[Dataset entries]
================

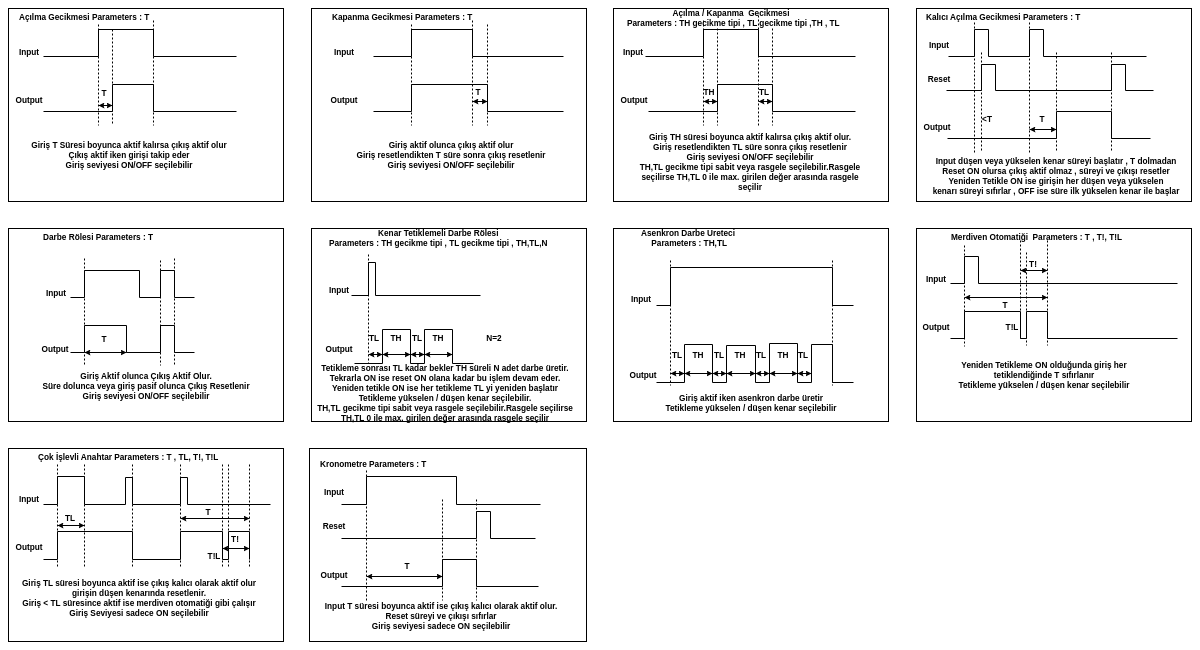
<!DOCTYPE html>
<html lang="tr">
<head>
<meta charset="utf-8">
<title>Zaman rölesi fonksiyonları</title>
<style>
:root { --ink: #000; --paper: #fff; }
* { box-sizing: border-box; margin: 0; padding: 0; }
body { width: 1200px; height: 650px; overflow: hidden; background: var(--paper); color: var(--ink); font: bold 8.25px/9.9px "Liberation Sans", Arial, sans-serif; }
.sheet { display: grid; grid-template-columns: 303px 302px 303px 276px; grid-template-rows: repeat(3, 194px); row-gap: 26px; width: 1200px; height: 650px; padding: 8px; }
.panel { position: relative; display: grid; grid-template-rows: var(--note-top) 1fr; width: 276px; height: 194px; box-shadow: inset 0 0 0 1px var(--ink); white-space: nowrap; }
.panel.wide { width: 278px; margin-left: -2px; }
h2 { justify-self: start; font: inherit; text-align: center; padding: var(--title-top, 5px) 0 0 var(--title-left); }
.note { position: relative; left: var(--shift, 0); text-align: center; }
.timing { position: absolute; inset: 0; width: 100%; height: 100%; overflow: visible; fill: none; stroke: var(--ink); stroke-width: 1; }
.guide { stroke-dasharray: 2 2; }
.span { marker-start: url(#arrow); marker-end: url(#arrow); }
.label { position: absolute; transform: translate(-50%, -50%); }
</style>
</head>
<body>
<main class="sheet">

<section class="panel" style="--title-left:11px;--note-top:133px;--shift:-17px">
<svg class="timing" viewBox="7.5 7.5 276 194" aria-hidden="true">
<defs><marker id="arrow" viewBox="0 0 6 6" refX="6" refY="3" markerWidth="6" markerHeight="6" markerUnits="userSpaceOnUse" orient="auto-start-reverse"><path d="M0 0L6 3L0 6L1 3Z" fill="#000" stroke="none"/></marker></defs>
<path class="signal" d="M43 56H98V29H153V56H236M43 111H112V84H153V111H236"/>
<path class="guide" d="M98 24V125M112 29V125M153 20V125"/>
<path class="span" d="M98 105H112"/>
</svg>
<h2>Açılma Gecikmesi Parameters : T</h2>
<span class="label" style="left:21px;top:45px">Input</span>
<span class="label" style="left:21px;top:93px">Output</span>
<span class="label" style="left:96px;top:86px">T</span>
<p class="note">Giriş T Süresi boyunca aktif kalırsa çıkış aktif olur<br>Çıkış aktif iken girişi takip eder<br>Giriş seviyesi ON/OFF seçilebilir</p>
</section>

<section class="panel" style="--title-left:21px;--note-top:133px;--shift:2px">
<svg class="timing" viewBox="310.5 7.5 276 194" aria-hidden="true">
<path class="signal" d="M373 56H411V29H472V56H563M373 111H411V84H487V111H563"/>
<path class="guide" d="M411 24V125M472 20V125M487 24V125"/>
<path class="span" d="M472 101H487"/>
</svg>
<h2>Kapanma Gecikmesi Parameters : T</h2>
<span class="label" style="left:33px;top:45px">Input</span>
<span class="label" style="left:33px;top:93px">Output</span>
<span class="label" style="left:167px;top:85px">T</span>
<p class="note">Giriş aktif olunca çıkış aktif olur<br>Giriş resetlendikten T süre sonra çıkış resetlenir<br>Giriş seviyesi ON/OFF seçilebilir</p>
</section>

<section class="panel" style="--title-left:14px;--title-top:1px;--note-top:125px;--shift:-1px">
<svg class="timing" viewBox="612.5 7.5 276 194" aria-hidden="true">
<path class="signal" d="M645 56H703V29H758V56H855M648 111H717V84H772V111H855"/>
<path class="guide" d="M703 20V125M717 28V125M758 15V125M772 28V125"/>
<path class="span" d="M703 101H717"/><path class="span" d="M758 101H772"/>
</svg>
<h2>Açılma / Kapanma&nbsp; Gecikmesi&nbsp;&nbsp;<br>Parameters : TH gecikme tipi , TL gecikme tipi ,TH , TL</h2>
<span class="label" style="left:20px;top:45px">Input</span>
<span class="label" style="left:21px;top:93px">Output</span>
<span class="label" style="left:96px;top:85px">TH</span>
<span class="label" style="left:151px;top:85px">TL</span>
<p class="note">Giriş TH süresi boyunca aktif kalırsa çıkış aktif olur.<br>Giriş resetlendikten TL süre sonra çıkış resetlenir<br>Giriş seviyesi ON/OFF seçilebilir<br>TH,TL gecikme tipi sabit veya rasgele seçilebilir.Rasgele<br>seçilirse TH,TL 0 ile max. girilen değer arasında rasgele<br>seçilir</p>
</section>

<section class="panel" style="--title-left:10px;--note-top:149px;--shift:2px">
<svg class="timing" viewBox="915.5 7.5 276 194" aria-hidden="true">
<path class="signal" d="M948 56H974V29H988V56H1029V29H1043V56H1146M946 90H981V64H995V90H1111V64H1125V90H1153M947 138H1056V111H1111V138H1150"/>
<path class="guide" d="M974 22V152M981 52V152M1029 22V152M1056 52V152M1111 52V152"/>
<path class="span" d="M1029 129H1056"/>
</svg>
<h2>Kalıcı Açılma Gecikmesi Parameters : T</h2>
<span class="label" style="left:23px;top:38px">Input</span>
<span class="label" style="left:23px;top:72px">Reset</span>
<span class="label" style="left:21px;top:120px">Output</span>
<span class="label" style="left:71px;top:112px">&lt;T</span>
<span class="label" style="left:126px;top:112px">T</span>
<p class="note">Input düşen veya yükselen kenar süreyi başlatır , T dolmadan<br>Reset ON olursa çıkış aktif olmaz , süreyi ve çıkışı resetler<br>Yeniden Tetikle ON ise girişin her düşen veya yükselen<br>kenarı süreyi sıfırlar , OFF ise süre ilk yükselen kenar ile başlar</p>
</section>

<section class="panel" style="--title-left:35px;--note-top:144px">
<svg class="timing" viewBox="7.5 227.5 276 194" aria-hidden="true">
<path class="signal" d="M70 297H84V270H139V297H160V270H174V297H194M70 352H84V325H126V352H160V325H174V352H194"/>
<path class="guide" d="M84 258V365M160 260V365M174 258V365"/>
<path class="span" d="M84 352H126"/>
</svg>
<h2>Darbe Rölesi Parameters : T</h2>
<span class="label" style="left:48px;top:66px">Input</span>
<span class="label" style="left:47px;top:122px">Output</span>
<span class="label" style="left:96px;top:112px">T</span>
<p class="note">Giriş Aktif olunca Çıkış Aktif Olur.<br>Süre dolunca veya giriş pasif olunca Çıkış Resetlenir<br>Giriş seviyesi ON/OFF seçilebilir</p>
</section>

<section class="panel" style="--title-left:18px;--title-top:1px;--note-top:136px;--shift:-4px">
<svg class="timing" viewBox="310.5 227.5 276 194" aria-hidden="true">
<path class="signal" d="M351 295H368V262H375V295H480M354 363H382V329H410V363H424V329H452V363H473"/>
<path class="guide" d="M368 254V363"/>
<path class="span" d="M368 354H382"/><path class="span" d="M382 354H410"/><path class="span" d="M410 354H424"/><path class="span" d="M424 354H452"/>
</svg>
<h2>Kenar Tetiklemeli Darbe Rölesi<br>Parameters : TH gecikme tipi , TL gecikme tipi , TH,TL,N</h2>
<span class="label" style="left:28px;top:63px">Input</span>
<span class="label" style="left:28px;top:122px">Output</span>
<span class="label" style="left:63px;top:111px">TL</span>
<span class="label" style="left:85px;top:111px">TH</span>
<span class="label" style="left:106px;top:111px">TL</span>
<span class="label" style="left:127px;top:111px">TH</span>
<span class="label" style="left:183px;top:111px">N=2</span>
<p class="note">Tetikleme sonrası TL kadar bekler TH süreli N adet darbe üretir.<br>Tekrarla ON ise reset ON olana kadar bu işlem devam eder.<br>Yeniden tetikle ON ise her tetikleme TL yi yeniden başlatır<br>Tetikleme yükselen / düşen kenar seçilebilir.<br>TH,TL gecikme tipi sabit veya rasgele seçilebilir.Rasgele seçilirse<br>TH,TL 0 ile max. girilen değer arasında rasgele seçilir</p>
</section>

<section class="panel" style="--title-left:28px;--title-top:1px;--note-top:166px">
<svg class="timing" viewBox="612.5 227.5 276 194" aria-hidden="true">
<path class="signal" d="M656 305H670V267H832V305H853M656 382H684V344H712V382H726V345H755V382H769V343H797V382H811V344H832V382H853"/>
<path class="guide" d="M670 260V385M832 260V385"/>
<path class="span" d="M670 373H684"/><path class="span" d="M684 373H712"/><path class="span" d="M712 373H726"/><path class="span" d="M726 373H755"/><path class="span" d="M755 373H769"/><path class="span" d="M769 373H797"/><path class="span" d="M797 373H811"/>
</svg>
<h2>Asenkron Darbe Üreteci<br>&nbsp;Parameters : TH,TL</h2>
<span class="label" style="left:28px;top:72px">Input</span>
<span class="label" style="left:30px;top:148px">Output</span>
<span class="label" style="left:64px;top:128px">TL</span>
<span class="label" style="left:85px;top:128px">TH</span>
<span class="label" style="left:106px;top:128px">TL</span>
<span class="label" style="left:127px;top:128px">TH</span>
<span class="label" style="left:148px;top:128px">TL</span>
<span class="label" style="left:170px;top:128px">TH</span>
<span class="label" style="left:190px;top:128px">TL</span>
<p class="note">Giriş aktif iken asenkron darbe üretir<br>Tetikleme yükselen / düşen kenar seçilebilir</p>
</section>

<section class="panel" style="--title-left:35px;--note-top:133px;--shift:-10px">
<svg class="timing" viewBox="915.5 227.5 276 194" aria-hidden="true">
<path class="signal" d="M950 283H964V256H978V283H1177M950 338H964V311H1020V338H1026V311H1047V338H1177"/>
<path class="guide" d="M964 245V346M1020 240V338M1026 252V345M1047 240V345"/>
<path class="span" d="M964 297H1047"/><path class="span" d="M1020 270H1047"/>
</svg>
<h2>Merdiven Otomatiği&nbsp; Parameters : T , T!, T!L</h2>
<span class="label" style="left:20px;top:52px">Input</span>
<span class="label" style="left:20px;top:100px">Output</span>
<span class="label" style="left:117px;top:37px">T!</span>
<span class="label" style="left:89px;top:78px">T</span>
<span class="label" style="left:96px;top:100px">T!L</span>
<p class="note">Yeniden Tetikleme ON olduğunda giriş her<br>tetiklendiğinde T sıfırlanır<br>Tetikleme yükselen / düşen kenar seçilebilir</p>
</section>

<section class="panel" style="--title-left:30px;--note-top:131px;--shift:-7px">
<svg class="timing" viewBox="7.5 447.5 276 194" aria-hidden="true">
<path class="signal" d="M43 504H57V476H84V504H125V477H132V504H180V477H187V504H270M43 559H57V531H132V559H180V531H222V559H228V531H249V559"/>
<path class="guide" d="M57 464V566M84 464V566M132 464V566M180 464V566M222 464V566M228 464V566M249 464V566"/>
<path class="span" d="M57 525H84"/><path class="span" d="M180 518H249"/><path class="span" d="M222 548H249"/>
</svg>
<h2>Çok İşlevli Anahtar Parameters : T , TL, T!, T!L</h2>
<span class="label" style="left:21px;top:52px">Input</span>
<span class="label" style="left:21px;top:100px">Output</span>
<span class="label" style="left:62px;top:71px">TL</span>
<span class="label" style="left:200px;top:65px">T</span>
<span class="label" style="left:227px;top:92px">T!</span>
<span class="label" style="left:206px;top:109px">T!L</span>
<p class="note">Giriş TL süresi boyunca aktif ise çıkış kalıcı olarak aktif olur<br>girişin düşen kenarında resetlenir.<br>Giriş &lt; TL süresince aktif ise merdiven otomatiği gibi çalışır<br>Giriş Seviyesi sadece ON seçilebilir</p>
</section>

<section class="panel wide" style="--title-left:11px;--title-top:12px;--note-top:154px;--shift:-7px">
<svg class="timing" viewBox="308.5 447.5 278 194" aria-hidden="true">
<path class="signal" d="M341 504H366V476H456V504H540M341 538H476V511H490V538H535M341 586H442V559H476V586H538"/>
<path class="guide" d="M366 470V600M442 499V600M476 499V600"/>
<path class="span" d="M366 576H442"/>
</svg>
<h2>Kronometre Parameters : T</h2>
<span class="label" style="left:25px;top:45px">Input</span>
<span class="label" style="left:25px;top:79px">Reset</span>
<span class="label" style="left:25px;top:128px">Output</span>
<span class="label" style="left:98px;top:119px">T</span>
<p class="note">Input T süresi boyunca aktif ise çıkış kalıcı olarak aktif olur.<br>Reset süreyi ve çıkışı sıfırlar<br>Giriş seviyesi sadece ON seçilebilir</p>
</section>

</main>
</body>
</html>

================

Description of the task ::
Wherever "nbsp" occurs in the records above, copy the line it sits in.

Result for this task ::
<h2>Açılma / Kapanma&nbsp; Gecikmesi&nbsp;&nbsp;<br>Parameters : TH gecikme tipi , TL gecikme tipi ,TH , TL</h2>
<h2>Asenkron Darbe Üreteci<br>&nbsp;Parameters : TH,TL</h2>
<h2>Merdiven Otomatiği&nbsp; Parameters : T , T!, T!L</h2>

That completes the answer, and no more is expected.